**Dataset excerpts**

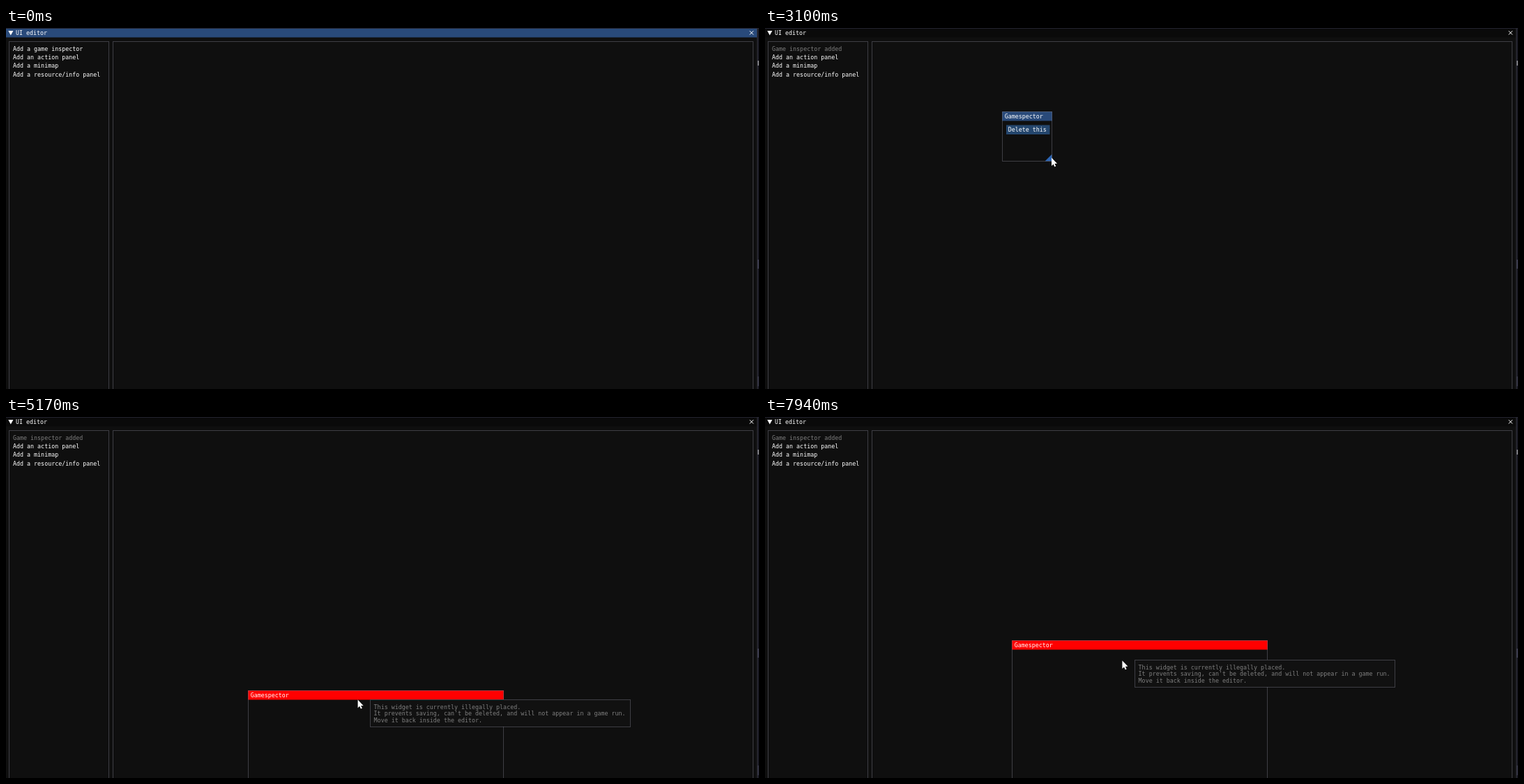
These frames come from a looping animation (1080 px wide and 519 px high, 8 s). An HTML page with a canvas:

```html
<!DOCTYPE html>
<html lang="en">
<head>
<meta charset="utf-8">
<title>UI editor</title>
<style>
html, body { margin: 0; width: 100%; height: 100%; overflow: hidden; background: #0f0f0f; }
canvas { display: block; }
</style>
</head>
<body>
<canvas id="stage" width="1080" height="519"></canvas>
<script>
const ctx = document.getElementById('stage').getContext('2d');
const LOOP = 8000, STEP = 67;
const BG = '#0f0f0f', BORDER = 'rgba(110, 110, 122, .5)', WHITE = '#ffffff', GREY = '#7f7f7f';
const TITLE_ON = '#294a7a', TITLE_OFF = '#0a0a0a', BUTTON = '#24466d';

// Key moments
const ADDED = 1490, FOCUSED = 2180, DROPPED = 5170, LIFTED = 6740, REDROPPED = 7530, TIP_BACK = 7730;

// Pointer script: where each move goes, and what it drags along
const move = (from, to, x, y, drag) => ({ from, to, x, y, drag });
const moves = [
  move(150, 730, 120, 48),
  move(880, 1270, 88, 26),
  move(1760, 1975, 201, 58),
  move(2190, 2400, 388, 158, 'place'),
  move(2480, 2680, 420, 181),
  move(2830, 2950, 411, 186),
  move(3240, 3550, 706, 337, 'size'),
  move(3700, 4250, 496, 129),
  move(4510, 4510, 497.2, 133),
  move(4515, 4780, 504.4, 394, 'place'),
  move(4850, 4920, 504.6, 406, 'place'),
  move(6660, 6990, 511.6, 334, 'place'),
  move(TIP_BACK, 7940, 512.4, 349.6)
];
const presses = [[1337, ADDED], [FOCUSED, 2470], [3170, 3690], [4440, DROPPED], [6590, REDROPPED]];
const held = t => presses.some(([a, b]) => t >= a && t < b);

// Share of a move done: equal hops, the first one at its start
function progress({ from, to }, t) {
  if (t < from) return 0;
  if (t >= to) return 1;
  const hops = Math.round((to - from) / STEP);
  return (Math.floor((t - from) / (to - from) * hops) + 1) / (hops + 1);
}

function pose(t) {
  const pointer = { x: 1110, y: 556 };
  const box = { x: 153, y: 20, w: 71, h: 71 };
  let last = { ...pointer };
  for (const m of moves) {
    const u = progress(m, t), dx = (m.x - last.x) * u, dy = (m.y - last.y) * u;
    pointer.x += dx;
    pointer.y += dy;
    if (m.drag === 'place') { box.x += dx; box.y += dy; }
    if (m.drag === 'size') { box.w += dx; box.h += dy; }
    last = m;
  }
  for (const k in box) box[k] = Math.round(box[k]);
  return { pointer, box };
}

function fill(color, x, y, w, h) {
  ctx.fillStyle = color;
  ctx.fillRect(x, y, w, h);
}

function frame(x, y, w, h) {
  ctx.strokeStyle = BORDER;
  ctx.lineWidth = 1;
  ctx.strokeRect(x + .5, y + .5, w, h);
}

function poly(color, points) {
  ctx.fillStyle = color;
  ctx.beginPath();
  points.forEach(([x, y]) => ctx.lineTo(x, y));
  ctx.fill();
}

function label(text, x, y, color = WHITE) {
  ctx.font = '8.33px "DejaVu Sans Mono", monospace';
  ctx.fillStyle = color;
  ctx.fillText(text, x, y);
}

function drawEditor(t) {
  fill(BG, 0, 0, 1080, 519);
  fill('#1b1b24', 1078, 0, 2, 519);
  fill('#77777c', 1078, 47, 2, 7);
  fill('#3a3a4c', 1078, 333, 2, 13);
  fill('#30303e', 1078, 501, 2, 14);
  fill('#22222e', 0, 0, 1080, 1);
  fill(t < FOCUSED ? TITLE_ON : TITLE_OFF, 0, 1, 1077, 12.5);
  fill('#2c2c33', 1077, 0, 1, 519);
  poly(WHITE, [[3.3, 4], [10.4, 4], [6.8, 10.5]]);
  label('UI editor', 14, 10);
  ctx.strokeStyle = WHITE;
  ctx.lineWidth = 1;
  ctx.beginPath();
  ctx.moveTo(1066.7, 4.2); ctx.lineTo(1072, 9.6);
  ctx.moveTo(1072, 4.2); ctx.lineTo(1066.7, 9.6);
  ctx.stroke();
  frame(4, 19, 143, 520);
  frame(153, 19, 918, 520);

  const added = t >= ADDED;
  if (t >= 1100 && !added) fill('#3169a9', 7, 24, 106, 12);
  label(added ? 'Game inspector added' : 'Add a game inspector', 10, 33, added ? GREY : WHITE);
  ['Add an action panel', 'Add a minimap', 'Add a resource/info panel']
    .forEach((s, i) => label(s, 10, 45.2 + i * 12.2));
}

function drawWidget(t, { x, y, w, h }, illegal) {
  const focused = t >= FOCUSED;
  fill(BG, x, y, w + 1, h + 1);
  fill(illegal ? '#ff0000' : focused ? TITLE_ON : TITLE_OFF, x, y, w + 1, 13.5);
  label('Gamespector', x + 3.7, y + 10);
  if (focused && !illegal) {
    ctx.save();
    ctx.beginPath();
    ctx.rect(x, y, w - 2.5, h);
    ctx.clip();
    fill(BUTTON, x + 6, y + 19.5, 96, 13.5);
    label('Delete this widget', x + 8.7, y + 29.3);
    ctx.restore();
  }
  const r = x + w + .5, b = y + h + .5;
  const gripped = t >= 2880 && t < 3690;
  poly(gripped ? '#2c65b3' : focused ? '#1e2637' : '#1a2b45', [[r, b], [r, b - 10], [r - 10, b]]);
  frame(x, y, w, h);
}

function drawTip(pointer) {
  const x = Math.round(pointer.x + 17.2), y = Math.round(pointer.y - .4);
  fill('#111111', x, y, 373, 39);
  frame(x, y, 373, 39);
  ['This widget is currently illegally placed.',
   "It prevents saving, can't be deleted, and will not appear in a game run.",
   'Move it back inside the editor.'
  ].forEach((s, i) => label(s, x + 5.6, y + 13.7 + i * 9.4, GREY));
}

function drawPointer({ x, y }, pressed) {
  const shape = [[0, 0], [0, 11.6], [2.6, 9.2], [4.3, 13], [6.2, 12.2], [4.5, 8.5], [8, 8.3]];
  poly(WHITE, shape.map(([dx, dy]) => [x + dx, y + dy + .6]));
  if (!pressed) return;
  ctx.fillStyle = 'rgba(255, 242, 20, .6)';
  ctx.beginPath();
  ctx.arc(x, y, 9, 0, Math.PI * 2);
  ctx.fill();
}

function draw(t) {
  const { pointer, box } = pose(t);
  const lifted = t >= LIFTED;
  const illegal = t >= DROPPED && !lifted || t >= REDROPPED;
  drawEditor(t);
  if (t >= ADDED) drawWidget(t, box, illegal);
  if (illegal && (!lifted || t >= TIP_BACK)) drawTip(pointer);
  drawPointer(pointer, held(t));
}

const start = performance.now();
function tick() {
  draw((performance.now() - start) % LOOP);
  requestAnimationFrame(tick);
}
tick();
</script>
</body>
</html>
```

**Exercise aim**
Set down every entry above exactly as written. Leave out all pictures.

**Exercise response**
These frames come from a looping animation (1080 px wide and 519 px high, 8 s). An HTML page with a canvas:

```html
<!DOCTYPE html>
<html lang="en">
<head>
<meta charset="utf-8">
<title>UI editor</title>
<style>
html, body { margin: 0; width: 100%; height: 100%; overflow: hidden; background: #0f0f0f; }
canvas { display: block; }
</style>
</head>
<body>
<canvas id="stage" width="1080" height="519"></canvas>
<script>
const ctx = document.getElementById('stage').getContext('2d');
const LOOP = 8000, STEP = 67;
const BG = '#0f0f0f', BORDER = 'rgba(110, 110, 122, .5)', WHITE = '#ffffff', GREY = '#7f7f7f';
const TITLE_ON = '#294a7a', TITLE_OFF = '#0a0a0a', BUTTON = '#24466d';

// Key moments
const ADDED = 1490, FOCUSED = 2180, DROPPED = 5170, LIFTED = 6740, REDROPPED = 7530, TIP_BACK = 7730;

// Pointer script: where each move goes, and what it drags along
const move = (from, to, x, y, drag) => ({ from, to, x, y, drag });
const moves = [
  move(150, 730, 120, 48),
  move(880, 1270, 88, 26),
  move(1760, 1975, 201, 58),
  move(2190, 2400, 388, 158, 'place'),
  move(2480, 2680, 420, 181),
  move(2830, 2950, 411, 186),
  move(3240, 3550, 706, 337, 'size'),
  move(3700, 4250, 496, 129),
  move(4510, 4510, 497.2, 133),
  move(4515, 4780, 504.4, 394, 'place'),
  move(4850, 4920, 504.6, 406, 'place'),
  move(6660, 6990, 511.6, 334, 'place'),
  move(TIP_BACK, 7940, 512.4, 349.6)
];
const presses = [[1337, ADDED], [FOCUSED, 2470], [3170, 3690], [4440, DROPPED], [6590, REDROPPED]];
const held = t => presses.some(([a, b]) => t >= a && t < b);

// Share of a move done: equal hops, the first one at its start
function progress({ from, to }, t) {
  if (t < from) return 0;
  if (t >= to) return 1;
  const hops = Math.round((to - from) / STEP);
  return (Math.floor((t - from) / (to - from) * hops) + 1) / (hops + 1);
}

function pose(t) {
  const pointer = { x: 1110, y: 556 };
  const box = { x: 153, y: 20, w: 71, h: 71 };
  let last = { ...pointer };
  for (const m of moves) {
    const u = progress(m, t), dx = (m.x - last.x) * u, dy = (m.y - last.y) * u;
    pointer.x += dx;
    pointer.y += dy;
    if (m.drag === 'place') { box.x += dx; box.y += dy; }
    if (m.drag === 'size') { box.w += dx; box.h += dy; }
    last = m;
  }
  for (const k in box) box[k] = Math.round(box[k]);
  return { pointer, box };
}

function fill(color, x, y, w, h) {
  ctx.fillStyle = color;
  ctx.fillRect(x, y, w, h);
}

function frame(x, y, w, h) {
  ctx.strokeStyle = BORDER;
  ctx.lineWidth = 1;
  ctx.strokeRect(x + .5, y + .5, w, h);
}

function poly(color, points) {
  ctx.fillStyle = color;
  ctx.beginPath();
  points.forEach(([x, y]) => ctx.lineTo(x, y));
  ctx.fill();
}

function label(text, x, y, color = WHITE) {
  ctx.font = '8.33px "DejaVu Sans Mono", monospace';
  ctx.fillStyle = color;
  ctx.fillText(text, x, y);
}

function drawEditor(t) {
  fill(BG, 0, 0, 1080, 519);
  fill('#1b1b24', 1078, 0, 2, 519);
  fill('#77777c', 1078, 47, 2, 7);
  fill('#3a3a4c', 1078, 333, 2, 13);
  fill('#30303e', 1078, 501, 2, 14);
  fill('#22222e', 0, 0, 1080, 1);
  fill(t < FOCUSED ? TITLE_ON : TITLE_OFF, 0, 1, 1077, 12.5);
  fill('#2c2c33', 1077, 0, 1, 519);
  poly(WHITE, [[3.3, 4], [10.4, 4], [6.8, 10.5]]);
  label('UI editor', 14, 10);
  ctx.strokeStyle = WHITE;
  ctx.lineWidth = 1;
  ctx.beginPath();
  ctx.moveTo(1066.7, 4.2); ctx.lineTo(1072, 9.6);
  ctx.moveTo(1072, 4.2); ctx.lineTo(1066.7, 9.6);
  ctx.stroke();
  frame(4, 19, 143, 520);
  frame(153, 19, 918, 520);

  const added = t >= ADDED;
  if (t >= 1100 && !added) fill('#3169a9', 7, 24, 106, 12);
  label(added ? 'Game inspector added' : 'Add a game inspector', 10, 33, added ? GREY : WHITE);
  ['Add an action panel', 'Add a minimap', 'Add a resource/info panel']
    .forEach((s, i) => label(s, 10, 45.2 + i * 12.2));
}

function drawWidget(t, { x, y, w, h }, illegal) {
  const focused = t >= FOCUSED;
  fill(BG, x, y, w + 1, h + 1);
  fill(illegal ? '#ff0000' : focused ? TITLE_ON : TITLE_OFF, x, y, w + 1, 13.5);
  label('Gamespector', x + 3.7, y + 10);
  if (focused && !illegal) {
    ctx.save();
    ctx.beginPath();
    ctx.rect(x, y, w - 2.5, h);
    ctx.clip();
    fill(BUTTON, x + 6, y + 19.5, 96, 13.5);
    label('Delete this widget', x + 8.7, y + 29.3);
    ctx.restore();
  }
  const r = x + w + .5, b = y + h + .5;
  const gripped = t >= 2880 && t < 3690;
  poly(gripped ? '#2c65b3' : focused ? '#1e2637' : '#1a2b45', [[r, b], [r, b - 10], [r - 10, b]]);
  frame(x, y, w, h);
}

function drawTip(pointer) {
  const x = Math.round(pointer.x + 17.2), y = Math.round(pointer.y - .4);
  fill('#111111', x, y, 373, 39);
  frame(x, y, 373, 39);
  ['This widget is currently illegally placed.',
   "It prevents saving, can't be deleted, and will not appear in a game run.",
   'Move it back inside the editor.'
  ].forEach((s, i) => label(s, x + 5.6, y + 13.7 + i * 9.4, GREY));
}

function drawPointer({ x, y }, pressed) {
  const shape = [[0, 0], [0, 11.6], [2.6, 9.2], [4.3, 13], [6.2, 12.2], [4.5, 8.5], [8, 8.3]];
  poly(WHITE, shape.map(([dx, dy]) => [x + dx, y + dy + .6]));
  if (!pressed) return;
  ctx.fillStyle = 'rgba(255, 242, 20, .6)';
  ctx.beginPath();
  ctx.arc(x, y, 9, 0, Math.PI * 2);
  ctx.fill();
}

function draw(t) {
  const { pointer, box } = pose(t);
  const lifted = t >= LIFTED;
  const illegal = t >= DROPPED && !lifted || t >= REDROPPED;
  drawEditor(t);
  if (t >= ADDED) drawWidget(t, box, illegal);
  if (illegal && (!lifted || t >= TIP_BACK)) drawTip(pointer);
  drawPointer(pointer, held(t));
}

const start = performance.now();
function tick() {
  draw((performance.now() - start) % LOOP);
  requestAnimationFrame(tick);
}
tick();
</script>
</body>
</html>
```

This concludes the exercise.